### Exercise details
Pull every line containing the word "density" out of the material below.

Records to process Block Start

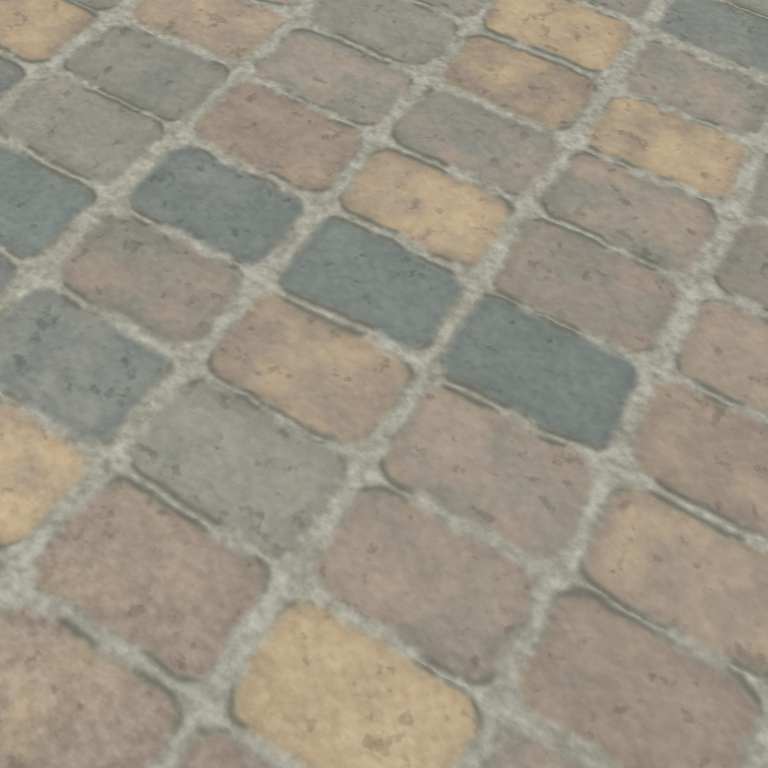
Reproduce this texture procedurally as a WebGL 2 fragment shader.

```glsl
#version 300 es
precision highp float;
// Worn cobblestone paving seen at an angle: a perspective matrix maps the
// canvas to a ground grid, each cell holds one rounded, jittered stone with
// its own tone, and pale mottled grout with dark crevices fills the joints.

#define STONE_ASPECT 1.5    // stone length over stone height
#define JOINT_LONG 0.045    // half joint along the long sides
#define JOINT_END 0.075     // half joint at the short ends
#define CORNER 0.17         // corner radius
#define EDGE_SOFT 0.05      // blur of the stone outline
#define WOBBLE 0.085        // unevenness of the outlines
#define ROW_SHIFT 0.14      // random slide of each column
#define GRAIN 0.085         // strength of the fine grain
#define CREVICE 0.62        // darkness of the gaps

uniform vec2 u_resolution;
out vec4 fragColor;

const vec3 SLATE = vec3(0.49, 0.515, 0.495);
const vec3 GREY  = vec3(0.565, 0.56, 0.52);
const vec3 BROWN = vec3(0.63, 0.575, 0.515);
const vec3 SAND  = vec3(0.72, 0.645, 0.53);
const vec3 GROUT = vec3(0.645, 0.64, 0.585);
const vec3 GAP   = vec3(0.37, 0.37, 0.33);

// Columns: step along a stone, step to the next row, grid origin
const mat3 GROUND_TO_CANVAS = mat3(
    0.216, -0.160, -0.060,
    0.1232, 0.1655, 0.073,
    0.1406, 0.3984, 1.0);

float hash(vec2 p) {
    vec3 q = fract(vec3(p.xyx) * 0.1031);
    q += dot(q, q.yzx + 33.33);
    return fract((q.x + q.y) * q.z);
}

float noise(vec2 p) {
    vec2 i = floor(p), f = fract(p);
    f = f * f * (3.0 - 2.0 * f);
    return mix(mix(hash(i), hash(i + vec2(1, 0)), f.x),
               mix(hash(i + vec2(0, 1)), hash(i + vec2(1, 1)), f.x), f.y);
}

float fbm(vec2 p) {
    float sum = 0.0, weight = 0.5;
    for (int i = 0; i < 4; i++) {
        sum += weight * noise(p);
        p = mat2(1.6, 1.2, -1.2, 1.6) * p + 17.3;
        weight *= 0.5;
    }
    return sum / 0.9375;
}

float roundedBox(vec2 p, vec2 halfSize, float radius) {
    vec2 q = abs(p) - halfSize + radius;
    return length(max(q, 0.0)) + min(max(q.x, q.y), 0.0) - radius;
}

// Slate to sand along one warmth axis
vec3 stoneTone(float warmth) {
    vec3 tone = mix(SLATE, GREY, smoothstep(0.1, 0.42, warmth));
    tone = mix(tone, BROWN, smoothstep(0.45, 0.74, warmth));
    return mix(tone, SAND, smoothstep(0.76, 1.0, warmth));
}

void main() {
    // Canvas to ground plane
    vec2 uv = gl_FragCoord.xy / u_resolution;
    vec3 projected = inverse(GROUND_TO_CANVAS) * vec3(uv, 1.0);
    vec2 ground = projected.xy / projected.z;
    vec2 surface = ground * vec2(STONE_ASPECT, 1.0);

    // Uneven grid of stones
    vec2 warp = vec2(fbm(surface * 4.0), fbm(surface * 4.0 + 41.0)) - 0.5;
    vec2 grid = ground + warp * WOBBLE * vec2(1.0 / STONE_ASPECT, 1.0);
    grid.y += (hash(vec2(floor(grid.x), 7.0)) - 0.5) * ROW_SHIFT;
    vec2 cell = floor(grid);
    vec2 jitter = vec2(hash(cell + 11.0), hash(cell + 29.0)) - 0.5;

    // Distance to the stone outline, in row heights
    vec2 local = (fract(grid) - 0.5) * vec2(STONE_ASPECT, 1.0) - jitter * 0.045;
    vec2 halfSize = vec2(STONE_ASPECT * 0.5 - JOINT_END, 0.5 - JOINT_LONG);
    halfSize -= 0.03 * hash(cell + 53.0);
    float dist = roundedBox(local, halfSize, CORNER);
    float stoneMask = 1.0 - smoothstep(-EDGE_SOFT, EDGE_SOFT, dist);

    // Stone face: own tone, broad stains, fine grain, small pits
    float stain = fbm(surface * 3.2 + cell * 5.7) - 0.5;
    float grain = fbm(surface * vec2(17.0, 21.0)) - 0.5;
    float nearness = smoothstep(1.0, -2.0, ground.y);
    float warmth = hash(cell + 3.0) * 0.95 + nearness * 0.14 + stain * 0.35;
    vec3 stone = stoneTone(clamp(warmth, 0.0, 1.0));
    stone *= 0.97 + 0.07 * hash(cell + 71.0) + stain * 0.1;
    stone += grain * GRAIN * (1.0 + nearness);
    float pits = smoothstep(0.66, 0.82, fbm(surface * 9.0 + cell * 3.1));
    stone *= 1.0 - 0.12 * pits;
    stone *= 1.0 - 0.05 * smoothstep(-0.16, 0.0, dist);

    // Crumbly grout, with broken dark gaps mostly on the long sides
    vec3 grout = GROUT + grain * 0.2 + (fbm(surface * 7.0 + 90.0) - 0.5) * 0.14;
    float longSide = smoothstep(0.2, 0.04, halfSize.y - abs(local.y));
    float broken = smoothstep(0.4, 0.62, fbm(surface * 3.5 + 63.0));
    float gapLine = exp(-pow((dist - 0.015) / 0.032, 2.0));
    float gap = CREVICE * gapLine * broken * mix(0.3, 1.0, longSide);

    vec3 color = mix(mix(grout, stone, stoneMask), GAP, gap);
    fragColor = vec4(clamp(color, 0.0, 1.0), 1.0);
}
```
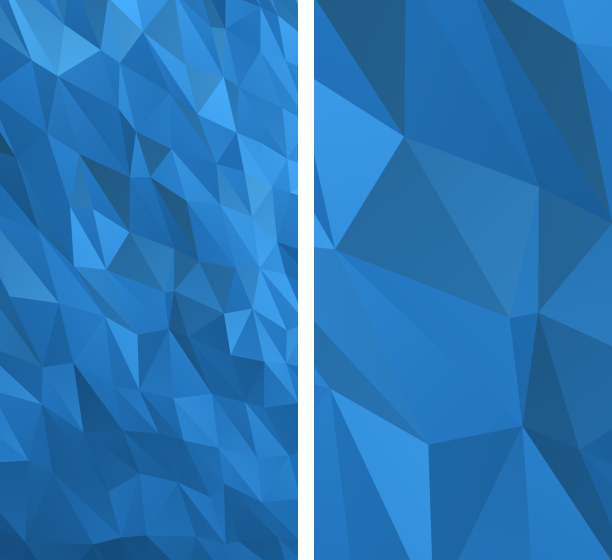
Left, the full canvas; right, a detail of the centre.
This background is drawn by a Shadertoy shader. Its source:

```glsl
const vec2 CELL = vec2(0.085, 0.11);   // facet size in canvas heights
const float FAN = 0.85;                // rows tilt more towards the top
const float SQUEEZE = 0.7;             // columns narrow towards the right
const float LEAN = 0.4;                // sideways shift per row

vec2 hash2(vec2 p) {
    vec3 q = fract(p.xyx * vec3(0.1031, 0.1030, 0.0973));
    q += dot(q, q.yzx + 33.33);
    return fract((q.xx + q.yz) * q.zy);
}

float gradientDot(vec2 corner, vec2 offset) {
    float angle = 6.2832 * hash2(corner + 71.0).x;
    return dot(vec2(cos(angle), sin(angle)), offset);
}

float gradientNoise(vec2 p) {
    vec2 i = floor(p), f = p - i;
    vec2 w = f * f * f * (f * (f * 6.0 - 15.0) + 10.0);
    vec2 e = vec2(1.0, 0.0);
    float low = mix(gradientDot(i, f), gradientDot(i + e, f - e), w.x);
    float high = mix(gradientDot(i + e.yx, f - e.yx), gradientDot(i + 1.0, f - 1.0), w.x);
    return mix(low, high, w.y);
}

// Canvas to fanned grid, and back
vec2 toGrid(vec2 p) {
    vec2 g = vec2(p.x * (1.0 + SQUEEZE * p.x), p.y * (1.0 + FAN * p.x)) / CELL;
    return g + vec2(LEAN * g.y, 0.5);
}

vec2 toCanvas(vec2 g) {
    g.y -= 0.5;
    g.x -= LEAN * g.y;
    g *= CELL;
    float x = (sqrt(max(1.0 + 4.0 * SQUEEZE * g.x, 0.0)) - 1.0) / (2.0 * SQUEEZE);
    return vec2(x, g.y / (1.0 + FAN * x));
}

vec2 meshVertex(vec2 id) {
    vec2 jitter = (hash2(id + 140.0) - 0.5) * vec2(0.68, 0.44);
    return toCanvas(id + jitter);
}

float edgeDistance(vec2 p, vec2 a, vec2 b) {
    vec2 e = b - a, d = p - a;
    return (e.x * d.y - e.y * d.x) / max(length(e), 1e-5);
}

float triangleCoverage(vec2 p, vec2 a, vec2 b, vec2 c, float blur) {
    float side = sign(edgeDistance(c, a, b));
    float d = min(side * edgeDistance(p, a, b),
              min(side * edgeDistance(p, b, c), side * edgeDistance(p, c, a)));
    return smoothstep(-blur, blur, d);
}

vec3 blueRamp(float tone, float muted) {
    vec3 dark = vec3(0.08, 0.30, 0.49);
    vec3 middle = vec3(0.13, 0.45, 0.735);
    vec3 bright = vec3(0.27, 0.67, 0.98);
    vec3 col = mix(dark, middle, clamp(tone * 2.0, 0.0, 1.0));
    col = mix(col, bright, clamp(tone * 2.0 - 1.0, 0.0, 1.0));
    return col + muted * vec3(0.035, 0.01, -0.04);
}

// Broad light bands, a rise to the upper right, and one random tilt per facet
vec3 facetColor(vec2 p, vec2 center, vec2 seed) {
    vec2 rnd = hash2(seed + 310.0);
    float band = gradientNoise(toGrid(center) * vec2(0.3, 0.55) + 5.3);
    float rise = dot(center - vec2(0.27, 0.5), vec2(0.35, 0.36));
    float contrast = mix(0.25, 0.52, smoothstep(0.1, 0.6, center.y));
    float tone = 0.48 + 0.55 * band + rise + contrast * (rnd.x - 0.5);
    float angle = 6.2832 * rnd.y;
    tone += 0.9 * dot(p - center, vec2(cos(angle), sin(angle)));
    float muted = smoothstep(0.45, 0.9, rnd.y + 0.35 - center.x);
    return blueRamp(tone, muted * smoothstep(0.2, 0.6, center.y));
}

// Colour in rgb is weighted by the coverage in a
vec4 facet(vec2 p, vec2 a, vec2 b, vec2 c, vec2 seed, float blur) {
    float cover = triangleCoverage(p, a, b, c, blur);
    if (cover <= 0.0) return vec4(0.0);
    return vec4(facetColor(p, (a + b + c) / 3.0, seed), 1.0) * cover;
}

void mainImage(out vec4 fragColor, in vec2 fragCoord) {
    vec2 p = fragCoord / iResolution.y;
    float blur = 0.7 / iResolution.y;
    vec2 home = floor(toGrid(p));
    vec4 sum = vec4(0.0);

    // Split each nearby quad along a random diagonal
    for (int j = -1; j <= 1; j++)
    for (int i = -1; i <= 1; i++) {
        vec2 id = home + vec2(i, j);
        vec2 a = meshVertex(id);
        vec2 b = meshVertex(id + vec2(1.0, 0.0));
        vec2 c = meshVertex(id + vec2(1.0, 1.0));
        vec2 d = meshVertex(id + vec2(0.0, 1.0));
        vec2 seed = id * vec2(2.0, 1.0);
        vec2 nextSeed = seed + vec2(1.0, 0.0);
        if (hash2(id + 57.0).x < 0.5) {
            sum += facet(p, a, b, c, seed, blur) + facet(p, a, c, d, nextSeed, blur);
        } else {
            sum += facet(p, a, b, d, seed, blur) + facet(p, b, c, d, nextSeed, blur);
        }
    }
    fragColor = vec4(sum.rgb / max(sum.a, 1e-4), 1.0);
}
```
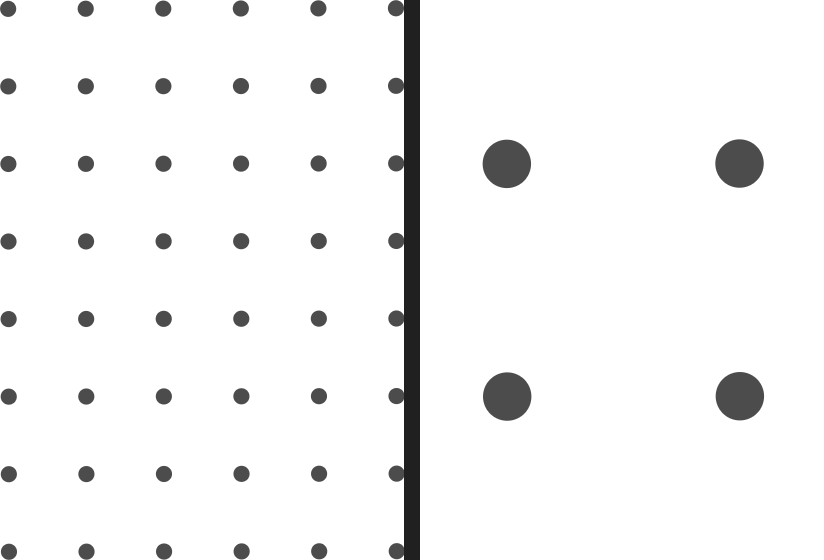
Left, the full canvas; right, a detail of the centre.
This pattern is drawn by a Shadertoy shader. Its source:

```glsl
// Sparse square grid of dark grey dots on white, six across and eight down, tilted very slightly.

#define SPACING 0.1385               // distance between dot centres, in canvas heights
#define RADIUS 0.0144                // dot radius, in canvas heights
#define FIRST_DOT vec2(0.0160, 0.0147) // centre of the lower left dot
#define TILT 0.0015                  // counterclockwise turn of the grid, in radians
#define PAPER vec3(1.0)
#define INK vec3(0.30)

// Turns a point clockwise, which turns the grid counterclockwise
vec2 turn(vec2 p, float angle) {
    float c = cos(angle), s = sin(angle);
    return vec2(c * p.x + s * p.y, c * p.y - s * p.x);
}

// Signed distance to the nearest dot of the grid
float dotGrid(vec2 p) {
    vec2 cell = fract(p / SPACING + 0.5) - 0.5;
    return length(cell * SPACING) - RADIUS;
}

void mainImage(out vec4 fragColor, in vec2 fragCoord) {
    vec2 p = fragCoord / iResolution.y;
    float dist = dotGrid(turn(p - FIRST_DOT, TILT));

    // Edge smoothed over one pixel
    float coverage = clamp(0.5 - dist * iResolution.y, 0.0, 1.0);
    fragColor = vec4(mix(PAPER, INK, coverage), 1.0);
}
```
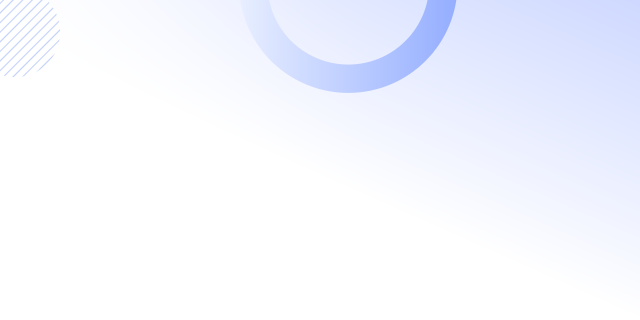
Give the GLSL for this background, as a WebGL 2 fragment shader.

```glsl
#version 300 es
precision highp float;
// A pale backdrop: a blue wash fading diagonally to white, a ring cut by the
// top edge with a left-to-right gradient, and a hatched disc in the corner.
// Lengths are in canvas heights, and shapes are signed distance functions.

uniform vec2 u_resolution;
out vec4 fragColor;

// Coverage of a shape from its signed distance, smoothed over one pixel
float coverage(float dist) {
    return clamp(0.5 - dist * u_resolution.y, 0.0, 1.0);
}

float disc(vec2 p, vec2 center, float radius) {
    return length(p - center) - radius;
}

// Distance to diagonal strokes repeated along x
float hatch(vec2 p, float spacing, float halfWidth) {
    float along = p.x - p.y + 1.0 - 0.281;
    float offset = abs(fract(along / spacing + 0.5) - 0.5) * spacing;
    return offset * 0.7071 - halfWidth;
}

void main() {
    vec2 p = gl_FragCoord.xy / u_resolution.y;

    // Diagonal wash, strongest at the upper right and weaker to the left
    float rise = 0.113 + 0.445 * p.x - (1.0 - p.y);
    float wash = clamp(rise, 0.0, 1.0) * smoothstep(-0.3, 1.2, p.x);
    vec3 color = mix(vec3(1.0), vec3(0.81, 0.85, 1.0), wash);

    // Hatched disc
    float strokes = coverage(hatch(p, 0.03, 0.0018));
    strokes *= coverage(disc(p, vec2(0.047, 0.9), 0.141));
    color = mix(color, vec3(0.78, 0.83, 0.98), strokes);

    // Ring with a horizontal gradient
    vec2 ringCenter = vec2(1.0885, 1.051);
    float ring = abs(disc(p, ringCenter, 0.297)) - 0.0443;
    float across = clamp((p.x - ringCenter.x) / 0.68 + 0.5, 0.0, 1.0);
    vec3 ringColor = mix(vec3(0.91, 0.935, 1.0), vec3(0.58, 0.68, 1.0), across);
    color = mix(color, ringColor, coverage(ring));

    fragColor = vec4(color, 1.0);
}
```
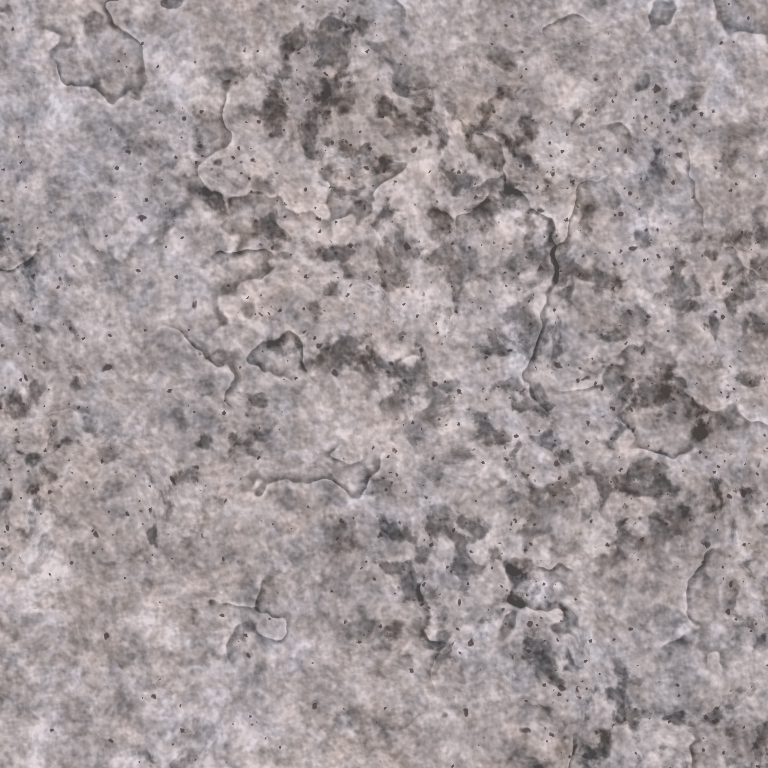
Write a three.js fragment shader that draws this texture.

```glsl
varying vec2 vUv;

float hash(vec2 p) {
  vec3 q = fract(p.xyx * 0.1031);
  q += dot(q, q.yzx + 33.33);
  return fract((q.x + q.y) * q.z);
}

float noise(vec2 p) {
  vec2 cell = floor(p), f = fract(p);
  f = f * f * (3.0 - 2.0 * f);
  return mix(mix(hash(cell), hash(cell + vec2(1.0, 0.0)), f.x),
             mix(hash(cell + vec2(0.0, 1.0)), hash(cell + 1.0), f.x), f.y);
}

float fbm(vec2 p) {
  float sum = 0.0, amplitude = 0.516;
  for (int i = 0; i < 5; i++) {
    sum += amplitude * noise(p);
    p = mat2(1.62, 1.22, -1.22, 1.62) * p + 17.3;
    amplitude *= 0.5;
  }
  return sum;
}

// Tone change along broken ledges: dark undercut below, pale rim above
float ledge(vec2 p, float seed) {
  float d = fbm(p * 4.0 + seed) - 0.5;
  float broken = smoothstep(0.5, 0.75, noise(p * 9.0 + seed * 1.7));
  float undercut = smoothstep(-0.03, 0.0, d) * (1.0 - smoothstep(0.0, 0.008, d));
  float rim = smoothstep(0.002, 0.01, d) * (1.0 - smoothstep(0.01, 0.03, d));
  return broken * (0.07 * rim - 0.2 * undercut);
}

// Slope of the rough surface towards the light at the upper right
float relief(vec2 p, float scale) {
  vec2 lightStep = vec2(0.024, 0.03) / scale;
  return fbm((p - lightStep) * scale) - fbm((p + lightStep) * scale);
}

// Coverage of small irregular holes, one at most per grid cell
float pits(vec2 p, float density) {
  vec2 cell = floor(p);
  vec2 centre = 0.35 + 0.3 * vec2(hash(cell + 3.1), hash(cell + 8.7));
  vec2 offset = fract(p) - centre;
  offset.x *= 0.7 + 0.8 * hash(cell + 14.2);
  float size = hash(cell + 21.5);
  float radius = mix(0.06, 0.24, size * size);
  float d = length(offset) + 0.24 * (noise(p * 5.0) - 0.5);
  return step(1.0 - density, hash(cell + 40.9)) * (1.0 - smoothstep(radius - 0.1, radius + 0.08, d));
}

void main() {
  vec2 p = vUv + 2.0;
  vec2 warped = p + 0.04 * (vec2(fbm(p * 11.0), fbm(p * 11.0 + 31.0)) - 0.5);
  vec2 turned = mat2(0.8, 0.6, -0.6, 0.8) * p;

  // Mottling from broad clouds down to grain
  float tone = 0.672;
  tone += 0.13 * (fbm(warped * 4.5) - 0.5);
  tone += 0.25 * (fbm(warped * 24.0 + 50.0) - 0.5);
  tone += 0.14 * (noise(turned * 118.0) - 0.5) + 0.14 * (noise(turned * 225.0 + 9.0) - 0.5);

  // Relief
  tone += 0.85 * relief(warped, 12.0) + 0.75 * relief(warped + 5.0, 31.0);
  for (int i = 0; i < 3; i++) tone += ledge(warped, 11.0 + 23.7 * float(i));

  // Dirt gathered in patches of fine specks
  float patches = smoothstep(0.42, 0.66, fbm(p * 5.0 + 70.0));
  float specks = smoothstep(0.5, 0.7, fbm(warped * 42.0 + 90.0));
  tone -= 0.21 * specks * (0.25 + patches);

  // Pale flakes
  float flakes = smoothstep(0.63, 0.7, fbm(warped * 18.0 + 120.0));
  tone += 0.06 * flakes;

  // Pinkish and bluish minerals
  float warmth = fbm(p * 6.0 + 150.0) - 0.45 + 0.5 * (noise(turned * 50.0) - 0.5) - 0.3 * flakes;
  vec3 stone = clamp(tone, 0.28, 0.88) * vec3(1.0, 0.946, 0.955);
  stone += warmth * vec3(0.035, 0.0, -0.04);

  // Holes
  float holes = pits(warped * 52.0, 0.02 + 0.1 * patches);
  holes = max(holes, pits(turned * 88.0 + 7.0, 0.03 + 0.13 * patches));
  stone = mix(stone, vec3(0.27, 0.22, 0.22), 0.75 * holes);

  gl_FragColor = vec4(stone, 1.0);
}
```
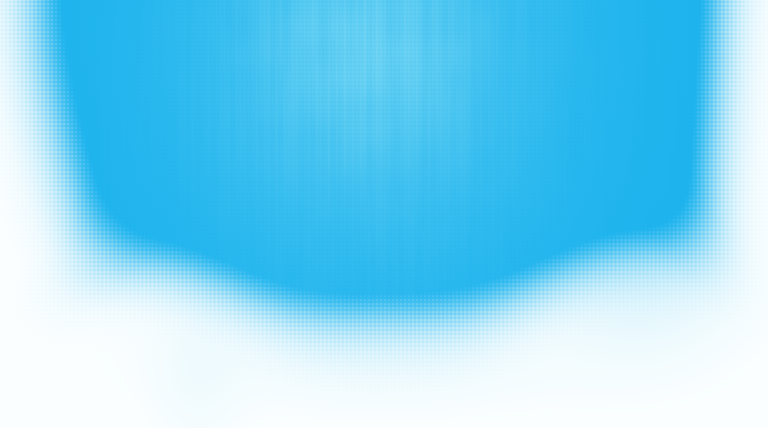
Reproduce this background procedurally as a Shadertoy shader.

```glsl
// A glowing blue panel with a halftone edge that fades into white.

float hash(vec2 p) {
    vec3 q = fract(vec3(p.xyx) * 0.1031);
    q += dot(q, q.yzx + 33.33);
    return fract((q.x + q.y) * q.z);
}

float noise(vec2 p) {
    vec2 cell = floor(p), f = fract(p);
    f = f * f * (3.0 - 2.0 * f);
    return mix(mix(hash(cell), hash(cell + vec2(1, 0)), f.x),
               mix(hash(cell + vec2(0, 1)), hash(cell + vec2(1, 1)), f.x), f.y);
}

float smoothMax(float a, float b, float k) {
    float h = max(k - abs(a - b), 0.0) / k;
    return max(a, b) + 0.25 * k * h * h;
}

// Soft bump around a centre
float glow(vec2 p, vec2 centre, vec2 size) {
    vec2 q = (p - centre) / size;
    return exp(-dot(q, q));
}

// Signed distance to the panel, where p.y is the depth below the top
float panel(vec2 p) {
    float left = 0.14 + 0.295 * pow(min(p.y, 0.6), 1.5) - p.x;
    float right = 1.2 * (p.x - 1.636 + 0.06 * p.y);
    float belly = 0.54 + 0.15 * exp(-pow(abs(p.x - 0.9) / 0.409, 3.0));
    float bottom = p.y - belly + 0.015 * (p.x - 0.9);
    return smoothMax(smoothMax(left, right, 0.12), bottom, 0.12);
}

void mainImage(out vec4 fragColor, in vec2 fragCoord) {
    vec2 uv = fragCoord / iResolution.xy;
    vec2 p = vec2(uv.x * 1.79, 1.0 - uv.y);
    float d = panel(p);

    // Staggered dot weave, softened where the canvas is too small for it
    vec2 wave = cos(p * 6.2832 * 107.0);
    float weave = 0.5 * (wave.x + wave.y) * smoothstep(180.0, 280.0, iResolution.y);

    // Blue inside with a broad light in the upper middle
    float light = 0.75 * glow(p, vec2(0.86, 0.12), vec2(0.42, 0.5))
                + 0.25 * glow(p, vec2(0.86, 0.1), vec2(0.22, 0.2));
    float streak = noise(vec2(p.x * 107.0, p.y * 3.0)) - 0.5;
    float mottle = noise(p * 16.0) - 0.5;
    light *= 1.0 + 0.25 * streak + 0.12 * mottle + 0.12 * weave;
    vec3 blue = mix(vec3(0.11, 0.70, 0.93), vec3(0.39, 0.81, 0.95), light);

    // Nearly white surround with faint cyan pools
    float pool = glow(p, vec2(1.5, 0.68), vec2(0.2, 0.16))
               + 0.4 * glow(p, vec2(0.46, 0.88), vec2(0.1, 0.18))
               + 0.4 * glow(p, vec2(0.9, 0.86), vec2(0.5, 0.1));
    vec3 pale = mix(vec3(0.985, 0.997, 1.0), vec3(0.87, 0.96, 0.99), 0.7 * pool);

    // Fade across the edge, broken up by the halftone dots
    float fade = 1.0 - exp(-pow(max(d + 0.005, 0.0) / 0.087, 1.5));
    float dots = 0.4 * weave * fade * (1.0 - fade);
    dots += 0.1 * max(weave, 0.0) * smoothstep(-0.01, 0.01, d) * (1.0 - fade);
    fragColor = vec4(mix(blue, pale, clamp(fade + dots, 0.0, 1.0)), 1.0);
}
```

Records to process Block End

### Finished exercise
float pits(vec2 p, float density) {
  return step(1.0 - density, hash(cell + 40.9)) * (1.0 - smoothstep(radius - 0.1, radius + 0.08, d));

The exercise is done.